Do You Have Coronary Artery Disease?
Coronary Artery Disease (CAD) refers to the narrowing of the coronary arteries. This usually occurs due to atherosclerosis, or the buildup of plaque within the arteries. The early signs of CAD are angina (or chest pain), shortness of breath, or in advanced cases, heart attack. If you do not have CAD, you are not likely a candidate for this procedure, so first consult with your cardiologist to better understand your medical condition.

How Severe Is It?
Even if you’ve begun to experience a low level of blockage in your coronary arteries, it isn’t a sure bet that you’ll be a candidate for this procedure. Only arteries with at least 70% blockage, or those with severe CAD, are considered candidates for angioplasty and stent insertion. So, if you fall in a lesser category, this is an excellent time to begin reconsidering the lifestyle choices that may have led to where you are.

Can It Be Otherwise Treated?
Some earlier phases of Coronary Artery Disease can be addressed with medication and with intentional dietary and lifestyle changes.

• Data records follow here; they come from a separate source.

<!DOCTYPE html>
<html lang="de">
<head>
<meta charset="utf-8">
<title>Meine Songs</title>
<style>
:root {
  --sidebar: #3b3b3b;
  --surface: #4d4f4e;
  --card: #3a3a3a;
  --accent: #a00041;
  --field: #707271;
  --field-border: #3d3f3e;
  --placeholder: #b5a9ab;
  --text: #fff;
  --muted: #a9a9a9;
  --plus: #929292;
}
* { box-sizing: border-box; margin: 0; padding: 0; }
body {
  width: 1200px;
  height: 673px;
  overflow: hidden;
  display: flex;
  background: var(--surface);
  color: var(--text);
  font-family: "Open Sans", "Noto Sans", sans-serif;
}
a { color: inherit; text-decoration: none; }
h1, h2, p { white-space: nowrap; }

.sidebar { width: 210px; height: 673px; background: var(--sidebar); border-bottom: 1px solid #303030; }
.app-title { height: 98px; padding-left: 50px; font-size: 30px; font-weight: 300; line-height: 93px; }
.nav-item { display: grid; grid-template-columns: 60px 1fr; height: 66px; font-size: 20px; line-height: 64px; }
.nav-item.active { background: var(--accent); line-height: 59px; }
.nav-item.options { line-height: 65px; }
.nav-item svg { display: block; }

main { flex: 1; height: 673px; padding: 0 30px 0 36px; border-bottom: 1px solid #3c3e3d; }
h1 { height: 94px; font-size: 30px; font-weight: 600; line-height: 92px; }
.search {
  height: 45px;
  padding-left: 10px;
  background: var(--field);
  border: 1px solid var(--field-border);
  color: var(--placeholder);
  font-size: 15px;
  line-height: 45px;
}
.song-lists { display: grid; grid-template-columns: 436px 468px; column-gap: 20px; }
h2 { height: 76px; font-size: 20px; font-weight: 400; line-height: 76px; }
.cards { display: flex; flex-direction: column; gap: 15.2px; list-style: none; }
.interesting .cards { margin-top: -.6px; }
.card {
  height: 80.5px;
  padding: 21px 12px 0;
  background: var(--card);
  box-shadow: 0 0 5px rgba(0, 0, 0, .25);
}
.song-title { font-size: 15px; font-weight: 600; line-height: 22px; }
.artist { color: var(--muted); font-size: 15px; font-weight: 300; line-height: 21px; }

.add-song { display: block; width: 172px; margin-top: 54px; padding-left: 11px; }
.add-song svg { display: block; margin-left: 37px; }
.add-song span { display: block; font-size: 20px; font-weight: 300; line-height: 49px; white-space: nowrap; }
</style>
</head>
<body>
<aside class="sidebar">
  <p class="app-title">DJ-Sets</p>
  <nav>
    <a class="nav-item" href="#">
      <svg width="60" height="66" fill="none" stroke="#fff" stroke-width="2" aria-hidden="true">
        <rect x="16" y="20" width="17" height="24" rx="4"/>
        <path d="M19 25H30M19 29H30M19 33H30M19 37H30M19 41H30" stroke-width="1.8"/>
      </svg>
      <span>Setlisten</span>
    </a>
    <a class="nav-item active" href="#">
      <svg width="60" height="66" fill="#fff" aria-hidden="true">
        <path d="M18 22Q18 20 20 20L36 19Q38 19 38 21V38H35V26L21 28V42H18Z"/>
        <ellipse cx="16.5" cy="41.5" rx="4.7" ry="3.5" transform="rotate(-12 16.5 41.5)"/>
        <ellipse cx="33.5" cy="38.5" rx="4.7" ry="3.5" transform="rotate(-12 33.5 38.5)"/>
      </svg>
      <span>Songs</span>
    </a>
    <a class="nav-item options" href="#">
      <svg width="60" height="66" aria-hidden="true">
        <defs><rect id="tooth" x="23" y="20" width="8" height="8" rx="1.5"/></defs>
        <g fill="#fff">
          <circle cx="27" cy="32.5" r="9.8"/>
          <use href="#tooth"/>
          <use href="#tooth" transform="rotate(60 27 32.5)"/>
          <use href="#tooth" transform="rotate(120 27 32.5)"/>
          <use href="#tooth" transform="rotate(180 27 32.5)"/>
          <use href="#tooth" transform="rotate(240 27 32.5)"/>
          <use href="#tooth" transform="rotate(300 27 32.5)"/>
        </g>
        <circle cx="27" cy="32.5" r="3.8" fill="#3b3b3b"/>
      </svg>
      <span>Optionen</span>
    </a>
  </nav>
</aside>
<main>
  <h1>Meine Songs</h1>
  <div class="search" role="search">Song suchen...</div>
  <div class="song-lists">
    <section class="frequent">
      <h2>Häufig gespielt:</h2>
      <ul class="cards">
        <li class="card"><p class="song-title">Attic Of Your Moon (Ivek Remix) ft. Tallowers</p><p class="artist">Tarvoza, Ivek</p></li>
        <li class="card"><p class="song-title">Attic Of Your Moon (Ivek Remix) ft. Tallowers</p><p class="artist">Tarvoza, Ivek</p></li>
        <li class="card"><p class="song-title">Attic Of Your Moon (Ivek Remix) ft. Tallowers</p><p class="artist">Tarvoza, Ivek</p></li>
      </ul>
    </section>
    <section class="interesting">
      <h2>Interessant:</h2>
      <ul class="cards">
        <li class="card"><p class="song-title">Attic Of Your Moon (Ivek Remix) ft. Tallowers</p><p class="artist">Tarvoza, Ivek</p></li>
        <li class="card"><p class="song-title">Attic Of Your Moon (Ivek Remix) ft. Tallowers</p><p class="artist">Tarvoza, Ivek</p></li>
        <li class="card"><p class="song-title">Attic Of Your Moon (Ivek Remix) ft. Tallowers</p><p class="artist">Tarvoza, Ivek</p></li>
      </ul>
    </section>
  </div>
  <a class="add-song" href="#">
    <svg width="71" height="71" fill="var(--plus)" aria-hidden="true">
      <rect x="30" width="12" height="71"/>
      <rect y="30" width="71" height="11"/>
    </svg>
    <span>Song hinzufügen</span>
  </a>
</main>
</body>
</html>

Before jumping straight into a surgical procedure, your doctor may want to try a series of lesser interventions in an attempt to get the issue under control before moving on to angioplasty.

Ultimately, the best way to determine whether or not you are a candidate for angioplasty is to receive a full evaluation from your cardiologist. If you haven’t already found a cardiologist you enjoy working with, contact us today.